(Stored data entries)
========================================================================
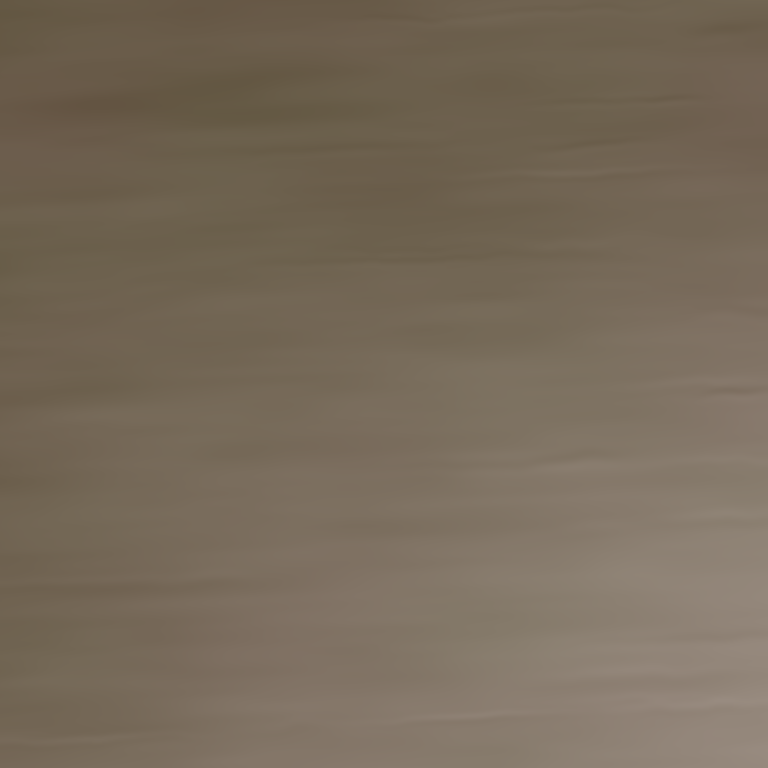
Reproduce this texture procedurally as a WebGL 2 fragment shader.

```glsl
#version 300 es
precision highp float;
// Soft brown wood-like surface, lit from the lower right.
// A broad diagonal light gradient carries stretched noise grain,
// scattered fine creases and a faint drift of tint.

#define DARK_BROWN vec3(0.385, 0.332, 0.256)
#define PALE_TAUPE vec3(0.595, 0.545, 0.500)
#define GRAIN_SLOPE 0.04
#define BAND_DEPTH 0.15
#define FIBRE_DEPTH 0.10
#define BLOTCH_DEPTH 0.09
#define CREASE_DEPTH 0.10
#define CREASE_COUNT 30
#define TINT_DEPTH 0.022

uniform vec2 u_resolution;
out vec4 fragColor;

float hash(vec2 p) {
    return fract(sin(dot(p, vec2(127.1, 311.7))) * 43758.545);
}

// Smooth value noise in 0..1
float noise(vec2 p) {
    vec2 cell = floor(p);
    vec2 f = fract(p);
    f = f * f * f * (f * (f * 6.0 - 15.0) + 10.0);
    float low = mix(hash(cell), hash(cell + vec2(1.0, 0.0)), f.x);
    float high = mix(hash(cell + vec2(0.0, 1.0)), hash(cell + vec2(1.0)), f.x);
    return mix(low, high, f.y);
}

// Two octaves, centred on zero
float softNoise(vec2 p) {
    return 0.65 * noise(p) + 0.35 * noise(p * 1.93 + 17.3) - 0.5;
}

// Broad light: dim at the upper left, bright at the lower right
float lighting(vec2 uv) {
    float depth = 1.0 - uv.y;
    float glow = uv.x * smoothstep(0.2, 0.8, depth);
    return 0.03 + 0.34 * depth + 0.2 * uv.x + 0.4 * glow;
}

// Long bands, finer fibres and cloudy blotches along the grain
float grain(vec2 p) {
    float bend = 0.02 * softNoise(p * vec2(3.0, 5.0) + 41.0);
    vec2 q = p + vec2(0.0, bend);
    float bands = softNoise(q * vec2(2.2, 19.0) + 3.7);
    float fibres = softNoise(q * vec2(6.0, 44.0) + 71.2);
    float blotches = softNoise(p * vec2(6.0, 11.0) + 23.9);
    return BAND_DEPTH * bands + FIBRE_DEPTH * fibres + BLOTCH_DEPTH * blotches;
}

// Short wavy creases, mostly dark above and light below
float creases(vec2 p) {
    float total = 0.0;
    for (int i = 0; i < CREASE_COUNT; i++) {
        float id = float(i) + 1.0;
        vec2 centre = vec2(hash(vec2(id, 1.3)), hash(vec2(id, 7.9)));
        float reach = mix(0.04, 0.16, hash(vec2(id, 4.1)));
        float width = mix(0.004, 0.008, hash(vec2(id, 9.7)));
        float tone = hash(vec2(id, 5.6)) < centre.y ? -1.0 : 1.0;
        vec2 q = p - centre;
        q.y += 0.012 * softNoise(vec2(p.x * 18.0, id * 5.3));
        float along = q.x / reach;
        float across = q.y / width;
        float ridge = exp(-across * across);
        float rim = exp(-(across + 1.8) * (across + 1.8));
        float strength = mix(0.3, 1.0, hash(vec2(id, 2.8)));
        total += tone * strength * exp(-along * along) * (ridge - 0.5 * rim);
    }
    return CREASE_DEPTH * total;
}

void main() {
    vec2 uv = gl_FragCoord.xy / u_resolution;
    vec2 p = vec2(uv.x, uv.y - GRAIN_SLOPE * uv.x);

    float tone = lighting(uv) + grain(p) + creases(p);
    vec3 colour = mix(DARK_BROWN, PALE_TAUPE, tone);

    // Slow drift between olive and rosy brown
    float drift = softNoise(p * vec2(3.0, 6.0) + 57.0);
    colour += TINT_DEPTH * drift * vec3(0.6, -0.4, 0.5);

    fragColor = vec4(clamp(colour, 0.0, 1.0), 1.0);
}
```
========================================================================
> Problem
If a line of the records above holds the word "hash", show it.

> Solution to the exercise
float hash(vec2 p) {
    float low = mix(hash(cell), hash(cell + vec2(1.0, 0.0)), f.x);
    float high = mix(hash(cell + vec2(0.0, 1.0)), hash(cell + vec2(1.0)), f.x);
        vec2 centre = vec2(hash(vec2(id, 1.3)), hash(vec2(id, 7.9)));
        float reach = mix(0.04, 0.16, hash(vec2(id, 4.1)));
        float width = mix(0.004, 0.008, hash(vec2(id, 9.7)));
        float tone = hash(vec2(id, 5.6)) < centre.y ? -1.0 : 1.0;
        float strength = mix(0.3, 1.0, hash(vec2(id, 2.8)));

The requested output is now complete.